Other Books Related to Meditations

Meditations references Plato’s dialogues, such as The Republic (which Marcus mentions directly) and The Symposium (to which Marcus alludes). Marcus Aurelius was also influenced by a Stoic work titled The Handbook of Epictetus, or the Enchiridion, compiled by Arrian earlier in the 2nd century. Marcus’s own education, conducted in both Latin and Greek, would almost certainly have included Vergil’s epic The Aeneid as well as Homer’s epic poems The Iliad and The Odyssey. Finally, Meditations might be compared to Pensées (“Thoughts”) by the 17th-century French philosopher Blaise Pascal—though, unlike Marcus, Pascal seems to have intended his jottings on philosophy, religion, and life for eventual publication.
Key Facts about Meditations
  • Full Title: Meditations
  • When Written: c. 170s C.E.
  • Where Written: On the frontiers of the Roman Empire
  • When Published: Recopied throughout the Middle Ages; first published in print form in the 16th century
  • Literary Period: Classical
  • Genre: Philosophy; Journal

Extra Credit for Meditations

A Long History and Enduring Fame. Despite being a private work that was never intended for publication, Meditations was passed down over the centuries. Historically, the first recorded mention of Meditations was in the 10th century, when manuscript collector Bishop Arethas of Caesarea mentions copying Marcus Aurelius’s Greek “Treatise to Himself.” The first Latin printed edition was made at Zurich in the 1550s. In 2002, the Modern Library’s English edition made a national bestseller list in the United States.

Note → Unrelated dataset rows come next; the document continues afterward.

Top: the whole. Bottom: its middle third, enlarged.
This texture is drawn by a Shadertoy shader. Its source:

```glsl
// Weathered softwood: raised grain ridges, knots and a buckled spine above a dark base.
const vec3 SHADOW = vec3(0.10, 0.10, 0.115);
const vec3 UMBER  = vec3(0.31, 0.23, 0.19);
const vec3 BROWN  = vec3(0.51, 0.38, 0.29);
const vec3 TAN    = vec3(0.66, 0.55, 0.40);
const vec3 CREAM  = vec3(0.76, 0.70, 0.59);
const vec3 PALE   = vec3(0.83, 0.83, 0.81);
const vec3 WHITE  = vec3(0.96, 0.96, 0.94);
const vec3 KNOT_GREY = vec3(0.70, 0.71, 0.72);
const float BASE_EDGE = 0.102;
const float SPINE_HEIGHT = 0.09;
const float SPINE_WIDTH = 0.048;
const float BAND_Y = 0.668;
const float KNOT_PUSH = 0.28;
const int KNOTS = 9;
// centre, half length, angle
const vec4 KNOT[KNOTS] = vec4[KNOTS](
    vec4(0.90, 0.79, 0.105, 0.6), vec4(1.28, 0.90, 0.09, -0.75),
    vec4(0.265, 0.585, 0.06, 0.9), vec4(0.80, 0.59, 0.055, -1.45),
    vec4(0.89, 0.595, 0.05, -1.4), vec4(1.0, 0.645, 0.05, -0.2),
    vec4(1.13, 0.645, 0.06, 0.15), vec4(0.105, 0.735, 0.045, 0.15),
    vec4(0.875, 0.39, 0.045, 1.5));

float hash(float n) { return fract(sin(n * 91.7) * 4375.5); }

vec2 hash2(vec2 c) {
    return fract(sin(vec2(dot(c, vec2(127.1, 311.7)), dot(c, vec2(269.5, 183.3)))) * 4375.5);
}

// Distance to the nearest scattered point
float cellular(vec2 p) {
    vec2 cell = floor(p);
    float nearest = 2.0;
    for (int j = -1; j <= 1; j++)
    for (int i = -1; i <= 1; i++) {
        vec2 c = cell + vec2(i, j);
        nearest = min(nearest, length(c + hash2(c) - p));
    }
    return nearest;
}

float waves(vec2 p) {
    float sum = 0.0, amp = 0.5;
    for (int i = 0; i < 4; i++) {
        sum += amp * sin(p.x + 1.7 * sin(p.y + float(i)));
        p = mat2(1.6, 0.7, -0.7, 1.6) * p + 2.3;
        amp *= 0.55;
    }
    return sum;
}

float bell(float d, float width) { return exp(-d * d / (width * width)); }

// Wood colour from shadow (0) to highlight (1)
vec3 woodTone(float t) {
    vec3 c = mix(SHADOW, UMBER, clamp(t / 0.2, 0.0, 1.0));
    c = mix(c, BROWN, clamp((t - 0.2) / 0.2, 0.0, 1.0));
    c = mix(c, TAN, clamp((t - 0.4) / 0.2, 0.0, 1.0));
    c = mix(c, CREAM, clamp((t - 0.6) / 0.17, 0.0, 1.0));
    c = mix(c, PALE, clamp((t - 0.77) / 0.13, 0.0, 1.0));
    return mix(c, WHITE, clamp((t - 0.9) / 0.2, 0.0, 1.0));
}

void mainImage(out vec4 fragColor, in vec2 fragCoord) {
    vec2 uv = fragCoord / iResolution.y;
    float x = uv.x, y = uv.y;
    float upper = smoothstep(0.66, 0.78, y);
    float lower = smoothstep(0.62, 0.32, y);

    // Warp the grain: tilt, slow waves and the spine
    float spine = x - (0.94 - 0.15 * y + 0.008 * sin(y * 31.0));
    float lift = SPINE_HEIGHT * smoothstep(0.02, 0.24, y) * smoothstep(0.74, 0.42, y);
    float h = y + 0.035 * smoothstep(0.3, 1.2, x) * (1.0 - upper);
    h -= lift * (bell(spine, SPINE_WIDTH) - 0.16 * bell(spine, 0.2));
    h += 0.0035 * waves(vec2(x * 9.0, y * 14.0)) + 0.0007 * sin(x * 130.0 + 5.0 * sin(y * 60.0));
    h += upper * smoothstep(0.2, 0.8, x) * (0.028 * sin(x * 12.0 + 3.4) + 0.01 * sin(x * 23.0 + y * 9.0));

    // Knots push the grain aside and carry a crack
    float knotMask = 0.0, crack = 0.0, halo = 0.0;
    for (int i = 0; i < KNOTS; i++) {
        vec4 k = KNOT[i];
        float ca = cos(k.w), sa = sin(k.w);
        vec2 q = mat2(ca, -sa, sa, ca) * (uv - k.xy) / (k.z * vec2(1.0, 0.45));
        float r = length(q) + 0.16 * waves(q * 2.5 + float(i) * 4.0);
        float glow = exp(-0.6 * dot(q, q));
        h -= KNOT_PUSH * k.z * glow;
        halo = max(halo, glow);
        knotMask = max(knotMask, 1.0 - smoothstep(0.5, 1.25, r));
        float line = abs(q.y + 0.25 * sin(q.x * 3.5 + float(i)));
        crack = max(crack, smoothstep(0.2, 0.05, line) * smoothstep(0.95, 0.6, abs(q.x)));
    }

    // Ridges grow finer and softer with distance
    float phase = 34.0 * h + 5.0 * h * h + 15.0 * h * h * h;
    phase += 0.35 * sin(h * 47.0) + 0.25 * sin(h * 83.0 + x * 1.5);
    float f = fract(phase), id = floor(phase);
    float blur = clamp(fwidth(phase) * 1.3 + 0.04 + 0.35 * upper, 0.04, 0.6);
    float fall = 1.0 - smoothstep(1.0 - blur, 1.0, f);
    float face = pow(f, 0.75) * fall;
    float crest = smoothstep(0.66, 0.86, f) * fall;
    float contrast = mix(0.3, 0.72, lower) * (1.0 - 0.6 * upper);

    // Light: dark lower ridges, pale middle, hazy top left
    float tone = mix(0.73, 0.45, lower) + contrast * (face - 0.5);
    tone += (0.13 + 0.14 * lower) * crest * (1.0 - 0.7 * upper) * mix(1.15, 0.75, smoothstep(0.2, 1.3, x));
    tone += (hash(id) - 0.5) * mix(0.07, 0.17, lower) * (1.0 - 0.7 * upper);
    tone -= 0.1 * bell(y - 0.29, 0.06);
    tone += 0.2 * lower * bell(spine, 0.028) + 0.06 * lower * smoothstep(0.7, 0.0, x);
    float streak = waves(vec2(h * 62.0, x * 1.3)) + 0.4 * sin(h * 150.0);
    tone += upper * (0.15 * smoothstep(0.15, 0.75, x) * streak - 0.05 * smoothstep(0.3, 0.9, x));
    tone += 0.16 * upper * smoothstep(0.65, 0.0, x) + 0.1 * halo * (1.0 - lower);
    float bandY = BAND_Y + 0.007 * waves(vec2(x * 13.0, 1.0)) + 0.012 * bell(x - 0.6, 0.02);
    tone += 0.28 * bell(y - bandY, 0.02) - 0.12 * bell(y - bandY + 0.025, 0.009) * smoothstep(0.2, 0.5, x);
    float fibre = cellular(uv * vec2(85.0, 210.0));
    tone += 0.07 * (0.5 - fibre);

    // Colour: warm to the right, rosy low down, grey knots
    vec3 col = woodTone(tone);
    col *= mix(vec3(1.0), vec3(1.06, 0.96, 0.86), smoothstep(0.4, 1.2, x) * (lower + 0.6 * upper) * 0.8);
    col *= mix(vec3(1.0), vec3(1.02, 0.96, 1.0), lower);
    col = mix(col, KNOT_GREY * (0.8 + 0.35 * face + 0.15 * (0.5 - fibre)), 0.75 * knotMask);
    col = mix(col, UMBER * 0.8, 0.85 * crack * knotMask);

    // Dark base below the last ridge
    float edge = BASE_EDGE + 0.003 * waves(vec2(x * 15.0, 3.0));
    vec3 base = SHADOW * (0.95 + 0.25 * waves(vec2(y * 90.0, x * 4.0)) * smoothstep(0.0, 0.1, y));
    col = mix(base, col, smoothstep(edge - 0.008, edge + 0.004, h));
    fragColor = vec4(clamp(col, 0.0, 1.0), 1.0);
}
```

A Reputation to Match. Along with Nerva, Trajan, Hadrian, and his adoptive father Antoninus Pius, Marcus Aurelius was traditionally regarded as one of the Roman Empire’s “Five Good Emperors”—a classification first made by Niccolò Machiavelli in 1531—for his admirable life and governance.